A Brief History
On October 31, 1864, the people of the United States got a big treat in their Halloween basket, the newly minted State of Nevada, the 36th state of the Union, appropriately known as “The Silver State.” Right in the middle of the bloodiest war in US history, for good measure.
At the time of admission as a state, Nevada only had about 14,000 people. Only 4 years earlier the number was a paltry 6857 souls. For such a large area (the 7th largest state by area) Nevada has for most of its existence been quite sparsely populated. Check out the numbers: 1870- 92,491: 1900- 40,000 (silver boom over): 1950- 160,083 (dead last of all the states at that time).
Things changed during the late 1940’s and early 1950’s when gambling casinos became the latest craze. Reno had been known as “The Biggest Little City in the World,” but that title would soon be stolen by Las Vegas, a town that had a population of only 19 people in 1900!

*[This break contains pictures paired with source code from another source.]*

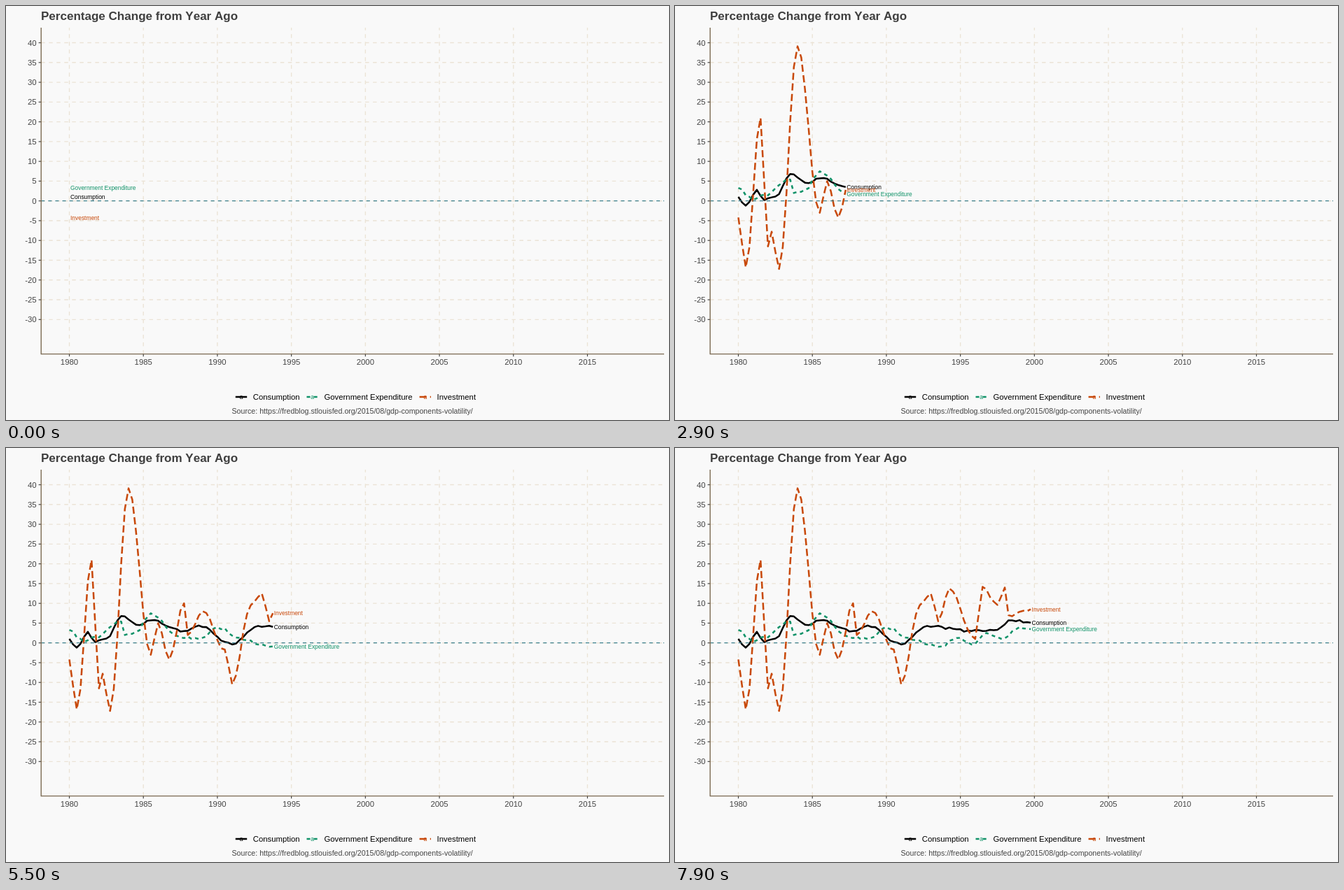
An HTML page for the animation above (8 s loop, 947 by 592 pixels).

```html
<!DOCTYPE html>
<html lang="en">
<head>
<meta charset="utf-8">
<title>Percentage Change from Year Ago</title>
<style>
html, body { margin: 0; width: 100%; height: 100%; overflow: hidden; background: #f9f9f9; }
svg { display: block; font-family: "Liberation Sans", Arial, sans-serif; font-kerning: none; }
.title { font-size: 17.04px; font-weight: bold; fill: #3f3f3f; }
.tick { font-size: 11.36px; fill: #444; }
.key { font-size: 11.36px; }
.note { font-size: 10.65px; fill: #444; }
.label { font-size: 8.42px; }
.grid { stroke: #ebe3d6; stroke-width: 1.38; stroke-dasharray: 5.51; }
.zero { stroke: #3b7f8c; stroke-width: 1.3; stroke-dasharray: 5.05; }
.axis { stroke: #7a6850; stroke-width: 1.38; }
.mark { stroke: #444; stroke-width: 1.2; }
.series { fill: none; stroke-width: 2.53; stroke-linejoin: round; }
</style>
</head>
<body>
<svg id="chart" width="947" height="592" viewBox="0 0 947 592"></svg>
<script>
const LOOP = 8000, STEP = 100, QUARTERS = LOOP / STEP;
const PANEL = { left: 50.2, right: 940, top: 31, bottom: 497.6 };
const svg = document.getElementById('chart');

const xAt = year => 90.5 + (year - 1980) * 21.143;
const yAt = value => 278.7 - value * 5.654;

// Turning points are [quarter since 1980, value]; wobble is the size of the noise between them
const series = [
  { name: 'Consumption', color: '#000', dash: 'none', keyX: 327.8, wobble: .6, turns: [
    [0, 1], [2, -1.2], [5, 2.8], [7, .2], [10, 1.1], [14, 6.8], [19, 4.5], [22, 5.7],
    [31, 3], [35, 4.4], [44, -.4], [51, 4.3], [63, 3], [69, 3.2], [74, 5.7], [79, 5.1]] },
  { name: 'Government Expenditure', color: '#109268', dash: '5.05', keyX: 429.5, wobble: .8, turns: [
    [0, 3.3], [4, .2], [7, 1.6], [14, 5.4], [15, 2], [18, 2.8], [22, 7.5], [30, 1.4], [35, 1],
    [40, 4], [47, .8], [54, -1], [60, 1.3], [63, -.4], [67, 2.5], [72, 1.2], [76, 4], [79, 3.5]] },
  { name: 'Investment', color: '#c8490a', dash: '10.1 5.05', keyX: 590.6, wobble: .8, turns: [
    [0, -4.2], [2, -16.8], [6, 21], [8, -11.5], [9, -7.8], [11, -17.2], [16, 39.1], [22, -3],
    [24, 5], [27, -4.2], [31, 10], [32, 2], [36, 8], [42, -1.7], [44, -10.5], [49, 9.5],
    [52, 12.5], [54, 5.5], [57, 13.8], [64, 1], [66, 14.2], [70, 9.6], [72, 14], [73, 7], [79, 8.5]] }
];

function makeRandom(seed) {
  return () => (seed = seed * 16807 % 2147483647) / 2147483647;
}
const random = makeRandom(1980);

// Eases from one turning point to the next, with noise only in between
function valueAt({ turns, wobble }, quarter) {
  const next = turns.findIndex(([q]) => q >= quarter);
  const [q1, v1] = turns[next];
  if (q1 === quarter) return v1;
  const [q0, v0] = turns[next - 1];
  const ease = (1 - Math.cos(Math.PI * (quarter - q0) / (q1 - q0))) / 2;
  return v0 + (v1 - v0) * ease + (random() - .5) * wobble;
}

function add(tag, attrs, content = '') {
  const el = document.createElementNS('http://www.w3.org/2000/svg', tag);
  for (const k in attrs) el.setAttribute(k, attrs[k]);
  el.textContent = content;
  return svg.appendChild(el);
}
const line = (cls, x1, y1, x2, y2, more) => add('line', { class: cls, x1, y1, x2, y2, ...more });
const text = (cls, x, y, content, more) => add('text', { class: cls, x, y, ...more }, content);

text('title', 50, 19.6, 'Percentage Change from Year Ago');

for (let v = -30; v <= 40; v += 5) {
  const y = yAt(v);
  line('grid', PANEL.left, y, PANEL.right, y);
  line('mark', 46.6, y, PANEL.left, y);
  text('tick', 43.7, y + 4, v, { 'text-anchor': 'end' });
}
for (let year = 1980; year <= 2015; year += 5) {
  const x = xAt(year);
  line('grid', x, PANEL.bottom, x, PANEL.top);
  line('mark', x, PANEL.bottom, x, 501.2);
  text('tick', x, 512.8, year, { 'text-anchor': 'middle' });
}

for (const s of series) {
  const stroke = { stroke: s.color, 'stroke-dasharray': s.dash };
  s.points = Array.from({ length: QUARTERS }, (_, q) => [xAt(1980 + q / 4), yAt(valueAt(s, q))]);
  s.path = add('polyline', { class: 'series', ...stroke });
  line('series', s.keyX, 559, s.keyX + 16.4, 559, stroke);
  text('label', s.keyX + 8.2, 562, 'a', { fill: s.color, 'text-anchor': 'middle' });
  text('key', s.keyX + 24.9, 563, s.name);
}
line('zero', PANEL.left, yAt(0), PANEL.right, yAt(0));
for (const s of series) s.label = text('label', 0, 0, s.name, { fill: s.color });

line('axis', PANEL.left, PANEL.top, PANEL.left, PANEL.bottom + .7);
line('axis', PANEL.left, PANEL.bottom, PANEL.right, PANEL.bottom);
text('note', 322.5, 583, 'Source: https://fredblog.stlouisfed.org/2015/08/gdp-components-volatility/');

let shown = -1;
function draw(quarter) {
  if (quarter === shown) return;
  shown = quarter;
  for (const s of series) {
    const [x, y] = s.points[quarter];
    s.path.setAttribute('points', quarter ? s.points.slice(0, quarter + 1).join(' ') : '');
    s.label.setAttribute('x', x + 1.5);
    s.label.setAttribute('y', y + 3.1);
  }
}

const start = performance.now();
function tick() {
  draw(Math.floor((performance.now() - start) % LOOP / STEP));
  requestAnimationFrame(tick);
}
tick();
</script>
</body>
</html>
```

Blessed with rich mineral resources, but little water, Nevada was largely a mining state and a place to pass through on the way to California. Nevada does not produce the mass quantity of silver that it once did, but is the 4th largest producer of gold in the world. Once those casinos took root, the population began to explode, especially in and around Las Vegas. Tourism became the main source of income for the state. In 1960 Nevada had 285,278 people, and by 1970 this had risen to 488,738, rising steeply again in 1980 to 800,493. The 1990 census saw the state go over a million people (1,201,833) and the current population is around 2.8 million, close to 10 times as many people as in 1960!
Of course, the 2008 collapse of the American economy hurt Nevada like the other states, and shiny new developments around Las Vegas often had empty houses where families had been foreclosed on. At least as the only state in the US with legal prostitution, financially ruined people may find some solace at a local brothel. Like the rest of the country, Nevada’s economy has picked up since then.
With so much open spaces and so few people, Nevada became a popular nuclear bomb testing site, starting in 1951, with the last above ground blast in 1962 and the last below ground blast in 1992. Since the Federal Government owns more than 80% of the land in Nevada, nuclear testing is not much of a surprise.
Nevada’s Caucasian population has shrunk from 91% of the total in 1970 to around 66% by 2010, the biggest reason being the rise in Hispanic population from 5.6% in 1970 to 26.5% in 2010, a significant change in demographics. In fact, Mexican national heritage is almost double that of any other country (20.8% to 13.3% for German, as of 2009). As of 2000, 16.9% of Nevadans spoke Spanish at home.
Despite the name of the state having origins in the Spanish language, the name is pronounced with the a ‘va’ section like that in the word ‘bad’ rather than with the ‘ah’ sound you often hear from non-Nevadans.
Reno, Las Vegas, Casinos, entertainment, hiking, skiing, hunting, and prospecting for gold, there is something for almost everybody in Nevada. My fondest memory of the state was a beggar in the Las Vegas airport with a poster and a kettle. The poster said “Nuke the Whales” with a cartoon whale on it. Only in Nevada!
Question for students (and subscribers): Have you ever been to Nevada? Please let us know in the comments section below this article.
Your readership is much appreciated!
For more information, please see…
Bowers, Michael W. The Sagebrush State, 4th Ed: Nevada’s History, Government, and Politics (Volume 4) (Shepperson Series in Nevada History). University of Nevada Press, 2013.
Green, Michael S. Nevada: A History of the Silver State (Shepperson Series in Nevada History). University of Nevada Press, 2015.
And for fun: